** Data shown follows **

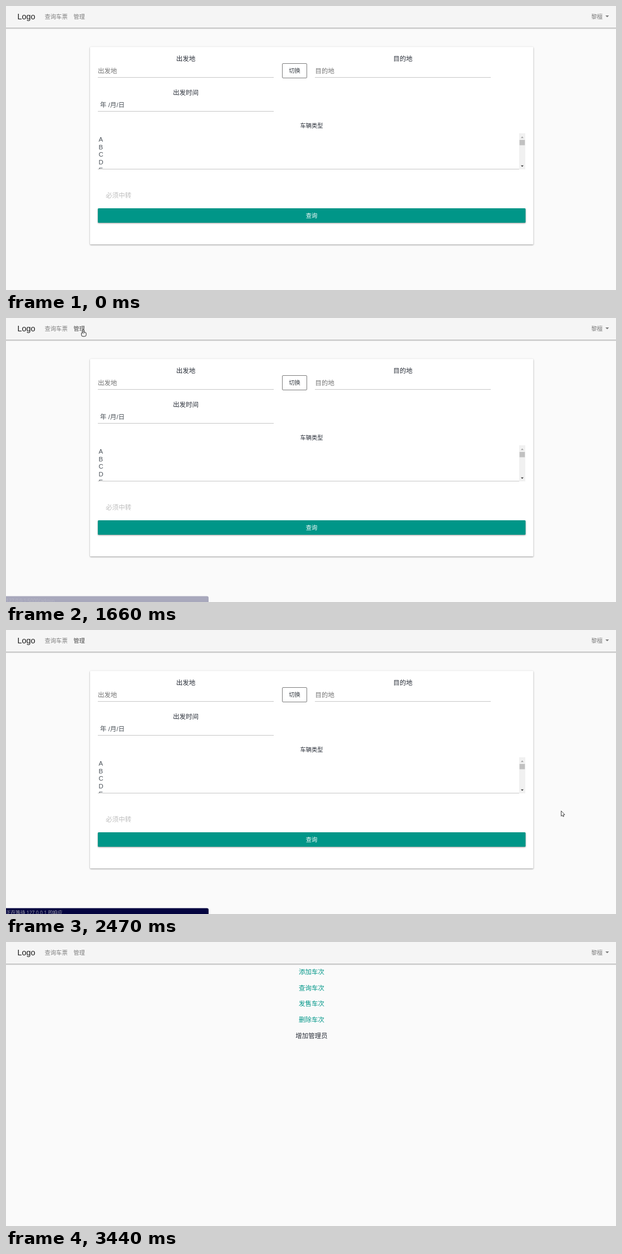
Write an HTML page with a canvas that moves like this. It is 1096 px wide and 511 px high and loops after 3.6 s.

```html
<!DOCTYPE html>
<html lang="zh-CN">
<head>
<meta charset="utf-8">
<title>查询车票</title>
<style>
  html, body { margin: 0; width: 100%; height: 100%; overflow: hidden; background: #fafafa; }
  canvas { display: block; }
</style>
</head>
<body>
<canvas id="stage" width="1096" height="511"></canvas>
<script>
const ctx = document.getElementById('stage').getContext('2d');
const LOOP = 3600, TICK = 10;
const HOVER = 1500, LEAVE = 1760, WAIT = 2050, LOADED = 3040, DONE = 3440;
const UI = '"Liberation Sans", "Noto Sans CJK SC", "Noto Sans CJK", Arial, sans-serif';
const STATUS = '"Open Sans", "Noto Sans CJK SC", "Noto Sans CJK", sans-serif';
const SMALL = 10.3, BODY = 11.52;
const TEAL = '#009688', INK = '#2b303a', GRAY = '#7f7f7f', RULE = '#c6c6c6';

// pointer enters at START, then glides to each stop
const START = { x: 975, y: 494 };
const MOVES = [
  { from: 180, to: 670, x: 320, y: 109 },
  { from: 800, to: 940, x: 180, y: 27 },
  { from: 1060, to: 1240, x: 147, y: 27 },
  { from: 1460, to: 1540, x: 139, y: 20 },
  { from: 1740, to: 1920, x: 469, y: 234 },
  { from: 2050, to: 2150, x: 518, y: 278 },
  { from: 2170, to: 2470, x: 997, y: 325 },
  { from: 2600, to: 2760, x: 1063, y: 442 },
  { from: 2940, to: 3140, x: 1084, y: 497 },
  { from: 3180, to: 3240, x: 1085, y: 512 }
];

const clamp = v => Math.max(0, Math.min(1, v));
const ease = k => k * k * (3 - 2 * k);

function pointerAt(t) {
  let { x, y } = START;
  for (const m of MOVES) {
    const k = ease(clamp((t - m.from) / (m.to - m.from)));
    x += (m.x - x) * k;
    y += (m.y - y) * k;
  }
  return { x: Math.round(x), y: Math.round(y) };
}

function rect(x, y, w, h, color) {
  ctx.fillStyle = color;
  ctx.fillRect(x, y, w, h);
}

function roundBox(x, y, w, h, r, fill, stroke) {
  ctx.beginPath();
  ctx.roundRect(x, y, w, h, r);
  paint(fill, stroke);
}

function paint(fill, stroke) {
  if (fill) {
    ctx.fillStyle = fill;
    ctx.fill();
  }
  if (stroke) {
    ctx.strokeStyle = stroke;
    ctx.lineWidth = 1;
    ctx.stroke();
  }
}

// y is the visual middle of the line
function text(str, x, y, size, color, align = 'left', font = UI) {
  ctx.font = size + 'px ' + font;
  ctx.textAlign = align;
  ctx.fillStyle = color;
  ctx.fillText(str, x, y + size * 0.37);
}

function polygon(points, fill, stroke) {
  ctx.beginPath();
  points.forEach(([x, y]) => ctx.lineTo(x, y));
  ctx.closePath();
  paint(fill, stroke);
}

// small triangle; a negative height points up
function caret(x, y, half, height, color) {
  polygon([[x - half, y], [x + half, y], [x, y + height]], color);
}

function raised(x, y, w, h, color) {
  ctx.save();
  ctx.shadowColor = 'rgba(0,0,0,.4)';
  ctx.shadowOffsetY = 1;
  ctx.shadowBlur = 2.5;
  roundBox(x, y, w, h, 1.5, color);
  ctx.restore();
}

function navbar(active) {
  raised(-10, -10, 1116, 49, '#f5f5f5');
  rect(0, 39, 1096, 1, '#b4b4b4');
  text('Logo', 20.5, 18.5, 14.4, '#1a1a1a');
  text('查询车票', 69.5, 19, SMALL, GRAY);
  text('管理', 121.3, 19, SMALL, active ? '#4a4a4a' : GRAY);
  text('黎檀', 1051.5, 19, SMALL, GRAY);
  caret(1080.2, 17, 3.2, 3.2, '#777');
}

function field(label, hint, x, y, shade, inset = 0) {
  text(label, x + 158, y - 33.5, BODY, INK, 'center');
  text(hint, x + inset, y - 11, BODY, shade);
  rect(x, y, 316, 1, RULE);
}

function typeList() {
  text('车辆类型', 549, 215.5, SMALL, INK, 'center');
  ctx.save();
  ctx.beginPath();
  ctx.rect(165, 229, 757, 65);
  ctx.clip();
  [...'ABCDE'].forEach((c, i) => text(c, 166.5, 239.6 + i * 13.8, BODY, '#495057'));
  ctx.restore();
  rect(165, 293, 768, 1, RULE);
  rect(922, 229, 11, 65, '#f1f1f1');
  rect(922.7, 241, 9.6, 9.5, '#c1c1c1');
  caret(927.5, 237.5, 2.5, -2.7, '#a0a0a0');
  caret(927.5, 286.8, 2.5, 2.7, '#404040');
}

function searchPage() {
  raised(151, 73.5, 796.5, 355.5, '#fff');
  field('出发地', '出发地', 165, 128, '#757575');
  field('目的地', '目的地', 555, 128, '#757575', 0.5);
  field('出发时间', '年 /月/日', 165, 189, '#495057', 4);
  // cover the seam between the label rows
  roundBox(496.5, 103.5, 44, 26, 1.5, null, '#7c7c7c');
  text('切换', 518.5, 116, SMALL, '#343a40', 'center');
  typeList();
  text('必须中转', 179.3, 341, BODY, '#bdbdbd');
  raised(165, 364, 768.5, 26, TEAL);
  text('查询', 549, 377, SMALL, '#fff', 'center');
}

function adminPage() {
  ['添加车次', '查询车次', '发售车次', '删除车次', '增加管理员'].forEach((s, i) =>
    text(s, 549, 53.8 + i * 28.7, BODY, i < 4 ? TEAL : INK, 'center'));
}

function statusBar(t) {
  const alpha = Math.min(clamp((t - 1620) / 120), clamp((DONE - t) / 200));
  if (!alpha) return;
  const waiting = t >= WAIT;
  ctx.save();
  ctx.globalAlpha = alpha;
  roundBox(-4, 500.5, 368, 20, 3, '#040440');
  text(waiting ? '正在等待 127.0.0.1 的响应...' : '127.0.0.1:5000/admin',
    0, 508.6, 8.64, waiting ? '#a8a8b0' : '#d4d4dc', 'left', STATUS);
  ctx.restore();
}

function arrow() {
  polygon([[0.5, 0.5], [0.5, 10], [2.6, 8.1], [4, 11], [5.3, 10.4], [4.2, 7.5], [7, 7.3]],
    '#fff', '#444');
}

function hand() {
  roundBox(-3.5, 5.5, 8.5, 7.5, 2.5, '#fff', '#222');
  roundBox(-1, 0.5, 2.2, 8, 1, '#fff', '#222');
  rect(-0.4, 6, 1.2, 4, '#fff');
}

function pointer(t) {
  const { x, y } = pointerAt(t);
  if (t < MOVES[0].from || y > 511) return;
  ctx.save();
  ctx.translate(x, y);
  t >= HOVER && t < LEAVE ? hand() : arrow();
  ctx.restore();
}

function draw() {
  const t = Math.floor(performance.now() % LOOP / TICK) * TICK;
  const admin = t >= LOADED;
  rect(0, 0, 1096, 511, '#fafafa');
  admin ? adminPage() : searchPage();
  navbar(t >= HOVER && !admin);
  statusBar(t);
  pointer(t);
  requestAnimationFrame(draw);
}
draw();
</script>
</body>
</html>
```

** End of Data shown **

> _Problem requirements_
Extract from the data every line where "stroke" shows up.

> _Reply to the task_
function roundBox(x, y, w, h, r, fill, stroke) {
  paint(fill, stroke);
function paint(fill, stroke) {
  if (stroke) {
    ctx.strokeStyle = stroke;
    ctx.stroke();
function polygon(points, fill, stroke) {
  paint(fill, stroke);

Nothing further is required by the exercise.